There are two drawbacks of this technique:
- The deposited profile made by this technique has rounded top.
- The deposition technique is limited below 200-300∘C.
To overcome these drawbacks generally etching technique is used for pattern transfer. Here first substrate is deposited forming a deposit layer. Then the pattern resist is formed over the substrate. The layer is then etched using resist as a mask. The etching process is said to be isotropic if the etching process attacks the layer surface equally in all directions. The schematic representation of etching technique is as shown in the Fig. 1.10 (b)
In general all the liquids are isotropic with the use of isotropic etching undercutting of the mask and narrowing of the feature takes place. The designed feature size can be achieved by making mask larger, if the amount with which feature narrows in isotropic etch is known. Such patterns are as shown in the Fig. 1.11.
If the etching of a layer is faster in vertical direction than that in horizontal direction etching is called Anisotropic Etching.
2. Ion Enhanced and Ion Induced Etching:
In the beginning of this section, we have already studied that ion enhanced etching or ion induced etching takes place when ions are accelerated across plasma sheath under radio frequency conditions. Also the ions are accelerated only in vertical direction. The surfaces to be applied for etching are arranged horizontally. But still some ions travel horizontally because of horizontal component of velocity. Such component is combination of the thermal velocities and collisions of ions within plasma sheath. The ion beam is considered to travel vertically, so that wafer experiences ion bombardment. Such processes are effective in anisotropic etching.
3. Recombinant Species Mechanism:
Phosphorus doped silicon can be etched isotropically in Cl2 plasma. But if C2F6 is used as source gas, the same silicon can be etched anisotropically.
Then there are two main interactions take place at the surface namely etching and recombination represented by,
This reaction represented by equation (3) is dominant on the sidewalls of the feature. This shows that in the presence of the etch, the recombinent acts as sidewall passivant.
4. Sidewall Mechanism:

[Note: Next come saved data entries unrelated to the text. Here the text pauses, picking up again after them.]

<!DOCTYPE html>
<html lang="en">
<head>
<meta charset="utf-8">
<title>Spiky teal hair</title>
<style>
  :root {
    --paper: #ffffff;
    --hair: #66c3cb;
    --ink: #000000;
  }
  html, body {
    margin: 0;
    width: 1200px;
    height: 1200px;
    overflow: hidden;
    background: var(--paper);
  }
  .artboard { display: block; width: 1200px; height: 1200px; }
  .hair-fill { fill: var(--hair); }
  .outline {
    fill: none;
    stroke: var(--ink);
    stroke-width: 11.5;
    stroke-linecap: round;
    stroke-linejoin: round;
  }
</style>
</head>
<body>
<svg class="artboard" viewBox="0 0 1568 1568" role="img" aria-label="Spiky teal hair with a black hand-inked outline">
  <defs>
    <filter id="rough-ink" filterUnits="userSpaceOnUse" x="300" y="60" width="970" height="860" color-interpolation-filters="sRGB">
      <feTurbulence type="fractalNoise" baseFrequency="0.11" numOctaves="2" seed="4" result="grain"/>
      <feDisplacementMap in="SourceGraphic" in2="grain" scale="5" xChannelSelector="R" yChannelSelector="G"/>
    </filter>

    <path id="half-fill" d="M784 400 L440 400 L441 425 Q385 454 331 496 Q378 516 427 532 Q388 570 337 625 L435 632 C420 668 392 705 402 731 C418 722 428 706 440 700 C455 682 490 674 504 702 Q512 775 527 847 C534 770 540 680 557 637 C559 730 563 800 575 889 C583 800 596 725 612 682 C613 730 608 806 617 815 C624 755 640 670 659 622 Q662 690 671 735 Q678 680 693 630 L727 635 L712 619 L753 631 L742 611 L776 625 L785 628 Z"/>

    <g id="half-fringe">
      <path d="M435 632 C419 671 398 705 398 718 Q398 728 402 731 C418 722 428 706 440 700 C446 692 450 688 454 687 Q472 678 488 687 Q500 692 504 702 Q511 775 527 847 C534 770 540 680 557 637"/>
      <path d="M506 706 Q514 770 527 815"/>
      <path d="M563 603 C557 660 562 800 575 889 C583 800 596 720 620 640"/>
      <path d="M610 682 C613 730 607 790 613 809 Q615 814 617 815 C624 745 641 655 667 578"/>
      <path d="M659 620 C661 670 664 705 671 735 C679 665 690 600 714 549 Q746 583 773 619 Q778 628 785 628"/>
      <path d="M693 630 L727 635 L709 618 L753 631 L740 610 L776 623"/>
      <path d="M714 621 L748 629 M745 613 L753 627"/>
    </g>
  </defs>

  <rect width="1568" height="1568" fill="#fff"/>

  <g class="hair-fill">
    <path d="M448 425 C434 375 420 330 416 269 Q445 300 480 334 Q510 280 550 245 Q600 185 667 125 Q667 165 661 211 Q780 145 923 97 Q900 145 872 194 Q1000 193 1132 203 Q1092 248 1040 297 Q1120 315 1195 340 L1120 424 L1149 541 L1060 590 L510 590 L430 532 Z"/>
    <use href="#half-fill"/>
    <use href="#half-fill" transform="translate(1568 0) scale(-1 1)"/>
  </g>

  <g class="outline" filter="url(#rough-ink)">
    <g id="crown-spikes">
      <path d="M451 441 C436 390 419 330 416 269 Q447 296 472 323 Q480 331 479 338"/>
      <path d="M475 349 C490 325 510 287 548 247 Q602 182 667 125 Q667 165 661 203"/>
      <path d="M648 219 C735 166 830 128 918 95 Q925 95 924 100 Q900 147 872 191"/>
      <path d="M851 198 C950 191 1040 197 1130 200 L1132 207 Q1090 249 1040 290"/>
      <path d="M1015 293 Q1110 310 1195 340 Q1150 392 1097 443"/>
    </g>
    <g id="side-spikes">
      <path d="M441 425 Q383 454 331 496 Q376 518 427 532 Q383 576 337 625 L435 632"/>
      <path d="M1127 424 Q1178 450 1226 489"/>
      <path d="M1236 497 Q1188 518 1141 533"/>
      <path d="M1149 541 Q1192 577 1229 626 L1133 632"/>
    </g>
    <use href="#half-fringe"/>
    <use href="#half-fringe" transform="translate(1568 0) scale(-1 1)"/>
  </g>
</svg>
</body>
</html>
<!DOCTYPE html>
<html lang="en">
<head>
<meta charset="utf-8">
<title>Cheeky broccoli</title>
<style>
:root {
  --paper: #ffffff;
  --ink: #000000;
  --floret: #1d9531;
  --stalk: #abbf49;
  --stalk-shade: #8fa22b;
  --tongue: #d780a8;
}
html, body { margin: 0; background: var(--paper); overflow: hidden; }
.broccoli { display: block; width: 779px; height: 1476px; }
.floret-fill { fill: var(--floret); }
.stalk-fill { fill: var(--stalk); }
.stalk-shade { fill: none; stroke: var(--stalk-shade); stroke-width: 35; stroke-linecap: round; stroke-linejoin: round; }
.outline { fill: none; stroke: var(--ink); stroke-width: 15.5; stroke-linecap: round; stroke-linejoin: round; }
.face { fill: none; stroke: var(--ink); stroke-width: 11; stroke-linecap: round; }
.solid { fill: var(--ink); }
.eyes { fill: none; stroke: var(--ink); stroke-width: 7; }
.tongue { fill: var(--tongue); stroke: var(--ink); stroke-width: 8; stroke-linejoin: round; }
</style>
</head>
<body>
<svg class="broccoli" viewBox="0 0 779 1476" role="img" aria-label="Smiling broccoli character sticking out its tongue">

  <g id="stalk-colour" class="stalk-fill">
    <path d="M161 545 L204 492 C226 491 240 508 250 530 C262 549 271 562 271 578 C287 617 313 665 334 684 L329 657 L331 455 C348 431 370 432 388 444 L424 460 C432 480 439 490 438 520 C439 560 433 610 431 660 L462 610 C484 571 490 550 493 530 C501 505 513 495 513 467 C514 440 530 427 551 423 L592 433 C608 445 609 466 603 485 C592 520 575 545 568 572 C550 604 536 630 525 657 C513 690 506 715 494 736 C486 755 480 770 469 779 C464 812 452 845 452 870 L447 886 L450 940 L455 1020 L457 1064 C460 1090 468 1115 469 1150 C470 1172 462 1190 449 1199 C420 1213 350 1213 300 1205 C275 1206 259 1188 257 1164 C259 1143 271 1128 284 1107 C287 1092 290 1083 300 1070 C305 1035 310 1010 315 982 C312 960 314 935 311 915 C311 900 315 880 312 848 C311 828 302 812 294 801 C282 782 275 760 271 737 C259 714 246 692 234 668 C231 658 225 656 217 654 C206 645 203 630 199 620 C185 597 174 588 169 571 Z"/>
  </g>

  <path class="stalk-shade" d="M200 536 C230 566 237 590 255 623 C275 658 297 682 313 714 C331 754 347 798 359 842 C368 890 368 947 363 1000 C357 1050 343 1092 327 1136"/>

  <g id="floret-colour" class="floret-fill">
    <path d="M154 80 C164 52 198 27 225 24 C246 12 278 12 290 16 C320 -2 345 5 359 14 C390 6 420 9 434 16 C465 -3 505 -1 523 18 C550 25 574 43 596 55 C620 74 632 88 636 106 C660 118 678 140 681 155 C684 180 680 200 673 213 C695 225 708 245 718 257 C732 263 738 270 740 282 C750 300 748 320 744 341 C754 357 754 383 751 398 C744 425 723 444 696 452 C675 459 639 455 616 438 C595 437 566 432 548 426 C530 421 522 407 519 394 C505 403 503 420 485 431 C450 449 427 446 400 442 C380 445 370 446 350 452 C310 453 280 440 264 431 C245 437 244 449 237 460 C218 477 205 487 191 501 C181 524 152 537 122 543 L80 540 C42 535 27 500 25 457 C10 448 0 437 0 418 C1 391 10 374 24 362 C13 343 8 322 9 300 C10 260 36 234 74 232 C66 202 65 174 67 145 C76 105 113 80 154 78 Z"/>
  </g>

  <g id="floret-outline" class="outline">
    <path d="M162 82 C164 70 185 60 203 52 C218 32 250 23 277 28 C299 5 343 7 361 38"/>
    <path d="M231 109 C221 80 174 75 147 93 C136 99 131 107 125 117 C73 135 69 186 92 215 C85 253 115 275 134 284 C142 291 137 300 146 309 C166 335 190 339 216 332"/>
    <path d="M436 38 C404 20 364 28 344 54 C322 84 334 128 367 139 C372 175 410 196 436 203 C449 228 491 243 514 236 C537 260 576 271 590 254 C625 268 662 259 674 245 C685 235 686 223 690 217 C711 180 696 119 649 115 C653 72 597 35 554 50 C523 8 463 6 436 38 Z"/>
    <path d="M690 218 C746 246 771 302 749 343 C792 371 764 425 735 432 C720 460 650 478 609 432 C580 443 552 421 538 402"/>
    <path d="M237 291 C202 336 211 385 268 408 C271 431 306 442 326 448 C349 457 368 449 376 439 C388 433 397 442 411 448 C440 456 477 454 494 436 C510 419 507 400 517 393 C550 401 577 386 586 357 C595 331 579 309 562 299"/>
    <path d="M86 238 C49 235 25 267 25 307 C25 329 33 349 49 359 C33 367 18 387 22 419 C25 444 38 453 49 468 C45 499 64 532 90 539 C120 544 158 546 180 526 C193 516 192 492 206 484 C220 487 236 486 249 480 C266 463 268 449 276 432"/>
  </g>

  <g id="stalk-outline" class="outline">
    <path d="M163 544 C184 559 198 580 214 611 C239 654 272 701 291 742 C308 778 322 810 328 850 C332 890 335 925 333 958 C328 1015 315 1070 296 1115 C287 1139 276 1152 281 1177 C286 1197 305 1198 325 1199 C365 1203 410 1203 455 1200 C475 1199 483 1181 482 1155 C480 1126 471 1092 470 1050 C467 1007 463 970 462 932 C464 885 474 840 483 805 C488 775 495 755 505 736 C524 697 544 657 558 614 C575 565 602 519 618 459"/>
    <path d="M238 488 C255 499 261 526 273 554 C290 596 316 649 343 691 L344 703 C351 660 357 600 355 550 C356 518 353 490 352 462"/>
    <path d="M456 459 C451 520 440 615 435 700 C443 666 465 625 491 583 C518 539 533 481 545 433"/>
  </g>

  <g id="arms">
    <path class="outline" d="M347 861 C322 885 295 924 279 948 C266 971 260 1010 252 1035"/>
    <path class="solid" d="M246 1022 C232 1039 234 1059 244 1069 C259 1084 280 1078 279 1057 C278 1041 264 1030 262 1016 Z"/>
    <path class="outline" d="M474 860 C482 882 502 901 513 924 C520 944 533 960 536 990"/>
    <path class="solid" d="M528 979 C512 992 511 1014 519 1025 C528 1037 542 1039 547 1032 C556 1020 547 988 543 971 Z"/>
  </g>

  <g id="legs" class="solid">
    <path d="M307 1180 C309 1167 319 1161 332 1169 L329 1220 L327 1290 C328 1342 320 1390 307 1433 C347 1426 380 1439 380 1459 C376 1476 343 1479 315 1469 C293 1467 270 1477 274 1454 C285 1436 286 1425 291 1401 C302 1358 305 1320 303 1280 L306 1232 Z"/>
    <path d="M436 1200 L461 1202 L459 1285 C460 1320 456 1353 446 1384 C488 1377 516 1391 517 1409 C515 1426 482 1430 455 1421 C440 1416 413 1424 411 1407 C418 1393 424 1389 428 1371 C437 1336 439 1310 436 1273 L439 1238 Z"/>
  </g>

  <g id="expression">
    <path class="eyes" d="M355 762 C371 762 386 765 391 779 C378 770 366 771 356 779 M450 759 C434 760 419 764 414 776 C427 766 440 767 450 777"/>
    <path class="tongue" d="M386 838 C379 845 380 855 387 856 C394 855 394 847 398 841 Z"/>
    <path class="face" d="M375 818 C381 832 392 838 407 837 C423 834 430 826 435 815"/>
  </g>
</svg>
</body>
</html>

During the plasma etching process sometimes films are formed on the side walls of feature. These are of passivating type. Means these layers protect features from etching agents. Such sidewall depositions can be obtained from two mechanisms. In the first mechanism, the polymeric material is deposited which forms unsaturated CF2 radicals. In the second mechanism the etch product species stick and react with surface which are not exposed to ion bombardment.
5. Edge Profile Influencing Effects:
The sputtering rates are dependent on the angle of incidence of ions. In general, for most of the materials the angle is between 0 to 90°. Because of this surface sputtering takes place inclined to the angle of incidence. The physical sputtering of original resist feature is called faceting. And the inclined surface is called facet. When the edge of facet is directed downwards to the etching layer, then the taper is observed on the feature as shown in the Fig. 1.12.
Trenching is a phenomenon related to ion energy in which the etch rate enhances in the vicinity of masked feature. Trenching takes place by two mechanisms. In the first mechanism, the ions reflected from resist with low angles, forms very high flux at the walls of feature. This is possible with the ions moving horizontally which cause slight taper in sidewall.
In second mechanism, the bending electric field enhances ion flux at the feature edges, leading to trenching. But this mechanism is observed in conductors only.